A Note about Sugarbush Draft Horses
I see it over and over again, and no matter how many times it's said, it's still wrong. "Sugarbush Drafts are just an Appaloosa Draft Cross". Uh.... no. The Sugarbush Draft Horse was a breed created many years ago in Ohio. While the initial cross was made using Percherons to Appaloosas, in the many generations following, the breed has been solidified into a consistent type. Saying these horses are "just" a draft cross makes as much sense as saying that AQHA horses are "just" a Thoroughbred cross, American Cream Drafts are "just" a dilute Belgian, or that Morgans are "just" a grade.
Friday, October 8, 2010
Only a few more days till I'm allowed to ride again!
To my way of thinking, that means I can ride again tomorrow! One week from Sunday is obviously Saturday, right? I have even followed the intent of the ruling, and not just the letter of it. I haven't worked any horses on the ground, and I haven't done anything strenuous with the horses - because hugs don't count, and feeding must be done.
I've been a good, if slightly irritating patient. Poor Jae has been given quite a few "honey do" lists, and as a good man, has promptly ignored almost everything on them in favor of spoiling me rotten. At the same time, he's made multiple trips out to check on horses, throw hay, fill water, and make it so that I can actually take the time off, and do a whole lot of nothing.
But, I'm ready to be riding again. The weather is LOVELY, the horses are in good shape, and I can't recall having this much free time in years. Basically, I don't know what to do with myself.
I have recently began advertising for training clients. Feels somewhat odd to be talking about taking a fall and accepting new clients, but hey, that's why people pay trainers. We're the fools who don't mind falling down occasionally!
Actually that's not true. I really don't like falling, but I'm also not really scared of it. I prefer to engage the horses' minds and teach them to not let me fall. It's easier that way. I also have the benefits of multiple people on site all day (at least Jae and I) and since this is my job, I don't have other commitments that have to come before the horses.

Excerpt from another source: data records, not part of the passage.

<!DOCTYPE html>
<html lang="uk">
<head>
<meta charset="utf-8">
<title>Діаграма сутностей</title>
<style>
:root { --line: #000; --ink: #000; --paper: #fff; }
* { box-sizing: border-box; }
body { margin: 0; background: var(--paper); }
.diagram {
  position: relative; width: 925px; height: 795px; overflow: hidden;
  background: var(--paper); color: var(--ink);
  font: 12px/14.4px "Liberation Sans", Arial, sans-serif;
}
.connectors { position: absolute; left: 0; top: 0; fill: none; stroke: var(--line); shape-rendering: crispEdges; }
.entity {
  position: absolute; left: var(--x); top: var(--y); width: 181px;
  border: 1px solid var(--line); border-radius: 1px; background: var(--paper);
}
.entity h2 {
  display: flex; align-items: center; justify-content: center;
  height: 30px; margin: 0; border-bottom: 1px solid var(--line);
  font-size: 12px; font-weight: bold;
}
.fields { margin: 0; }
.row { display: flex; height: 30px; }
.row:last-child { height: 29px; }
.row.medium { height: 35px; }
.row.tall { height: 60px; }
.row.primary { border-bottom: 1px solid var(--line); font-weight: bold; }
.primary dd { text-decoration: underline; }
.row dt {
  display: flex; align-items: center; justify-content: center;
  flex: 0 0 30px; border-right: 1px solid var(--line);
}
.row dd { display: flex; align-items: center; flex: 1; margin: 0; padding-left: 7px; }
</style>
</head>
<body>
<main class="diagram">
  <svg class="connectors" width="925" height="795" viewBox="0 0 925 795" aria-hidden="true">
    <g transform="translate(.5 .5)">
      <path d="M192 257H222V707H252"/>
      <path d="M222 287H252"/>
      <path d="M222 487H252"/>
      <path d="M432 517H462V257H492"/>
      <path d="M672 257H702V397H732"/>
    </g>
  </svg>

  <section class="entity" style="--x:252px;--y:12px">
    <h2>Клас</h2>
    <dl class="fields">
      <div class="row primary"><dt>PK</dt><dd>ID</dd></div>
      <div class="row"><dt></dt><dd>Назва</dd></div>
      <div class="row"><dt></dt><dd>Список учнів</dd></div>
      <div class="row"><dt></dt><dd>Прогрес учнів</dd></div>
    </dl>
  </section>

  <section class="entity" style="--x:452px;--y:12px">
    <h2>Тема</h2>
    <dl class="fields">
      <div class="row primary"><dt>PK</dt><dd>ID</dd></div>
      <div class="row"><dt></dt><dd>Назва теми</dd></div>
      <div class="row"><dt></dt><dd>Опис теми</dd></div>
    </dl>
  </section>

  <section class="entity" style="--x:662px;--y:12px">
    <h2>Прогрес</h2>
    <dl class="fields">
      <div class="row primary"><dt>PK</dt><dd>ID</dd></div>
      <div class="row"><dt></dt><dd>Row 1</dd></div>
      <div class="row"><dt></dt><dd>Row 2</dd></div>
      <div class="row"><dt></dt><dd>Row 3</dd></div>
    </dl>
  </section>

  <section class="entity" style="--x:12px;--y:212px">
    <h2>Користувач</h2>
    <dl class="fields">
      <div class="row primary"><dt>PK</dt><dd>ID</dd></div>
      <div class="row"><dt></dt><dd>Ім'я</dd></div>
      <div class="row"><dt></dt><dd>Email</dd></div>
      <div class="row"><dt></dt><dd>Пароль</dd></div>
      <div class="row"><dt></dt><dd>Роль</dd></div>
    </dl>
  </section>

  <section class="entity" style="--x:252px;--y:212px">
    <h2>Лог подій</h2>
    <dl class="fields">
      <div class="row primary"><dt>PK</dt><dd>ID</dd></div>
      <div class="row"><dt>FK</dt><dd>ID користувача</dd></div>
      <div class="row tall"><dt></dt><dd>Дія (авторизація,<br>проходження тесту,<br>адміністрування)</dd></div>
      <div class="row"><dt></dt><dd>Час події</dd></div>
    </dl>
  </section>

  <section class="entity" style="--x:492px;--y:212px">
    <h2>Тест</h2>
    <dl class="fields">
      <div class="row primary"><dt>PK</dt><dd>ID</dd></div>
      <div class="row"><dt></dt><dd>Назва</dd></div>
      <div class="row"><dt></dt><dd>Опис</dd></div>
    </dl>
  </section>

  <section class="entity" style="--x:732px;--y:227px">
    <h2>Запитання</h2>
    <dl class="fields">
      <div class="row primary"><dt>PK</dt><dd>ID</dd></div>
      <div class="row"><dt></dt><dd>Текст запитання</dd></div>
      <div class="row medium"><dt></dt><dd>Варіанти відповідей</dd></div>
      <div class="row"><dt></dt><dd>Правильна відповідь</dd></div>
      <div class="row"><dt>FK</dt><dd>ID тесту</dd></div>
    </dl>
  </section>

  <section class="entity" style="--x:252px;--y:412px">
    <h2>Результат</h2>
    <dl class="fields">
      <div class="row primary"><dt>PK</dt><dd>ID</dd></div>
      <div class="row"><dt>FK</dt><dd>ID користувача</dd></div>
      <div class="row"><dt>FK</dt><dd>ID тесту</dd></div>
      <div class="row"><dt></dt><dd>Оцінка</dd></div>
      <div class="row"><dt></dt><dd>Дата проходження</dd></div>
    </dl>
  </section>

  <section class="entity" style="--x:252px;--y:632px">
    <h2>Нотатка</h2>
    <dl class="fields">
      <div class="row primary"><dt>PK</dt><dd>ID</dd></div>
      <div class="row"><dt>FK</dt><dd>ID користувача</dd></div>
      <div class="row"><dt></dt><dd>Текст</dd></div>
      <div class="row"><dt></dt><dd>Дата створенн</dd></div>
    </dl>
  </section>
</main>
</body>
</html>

Since I sold my only 2010 foal, and I'm training up my older horses pretty quickly (yeah, Amber is going to need extra work), and have sold many of those that needed hours under saddle, I really hope that I get a couple of client horses in this winter. Because I am not expecting any 2011 foals, that means I don't need to take my usual "foaling season" break. In other words, I have hours to spare, and would really prefer to spend them in the saddle on SOME horse.
If I don't get enough client horses to fill my schedule, I will likely be accepting "rescue" or "rehabilitation" horses for my second chance string. These are horses whose owners either can't keep them any more, who have had some medical issues that their last owner couldn't handle (I've had one eyed horses, and such) or horses with behavioral issues that need to be retrained in order to get a good home.
All in all, I'm pretty excited about this fall. Things are going nicely, progress is happening, and I get to spend every second I want on a horse. I often pause, and think "Wow, I love my life". I mean, the property isn't finished yet, but I can see things looking nicer. I'm not rich yet (ok, I don't really want to be either) but I have a job that matters to me. I can't think of anything I want more then what I already have. Great friends and family that support me, a great way of life, and tons of time to spend with horses.
Nothing like a bruise to one's pride (and bonk to the head) to make you realize just how lucky you really are!
(Although, in all honesty, I'll probably be whining soon enough about too much rain, and not being able to ride due to slippery footing.)
Posted by Pinzgauer at 1:47 PM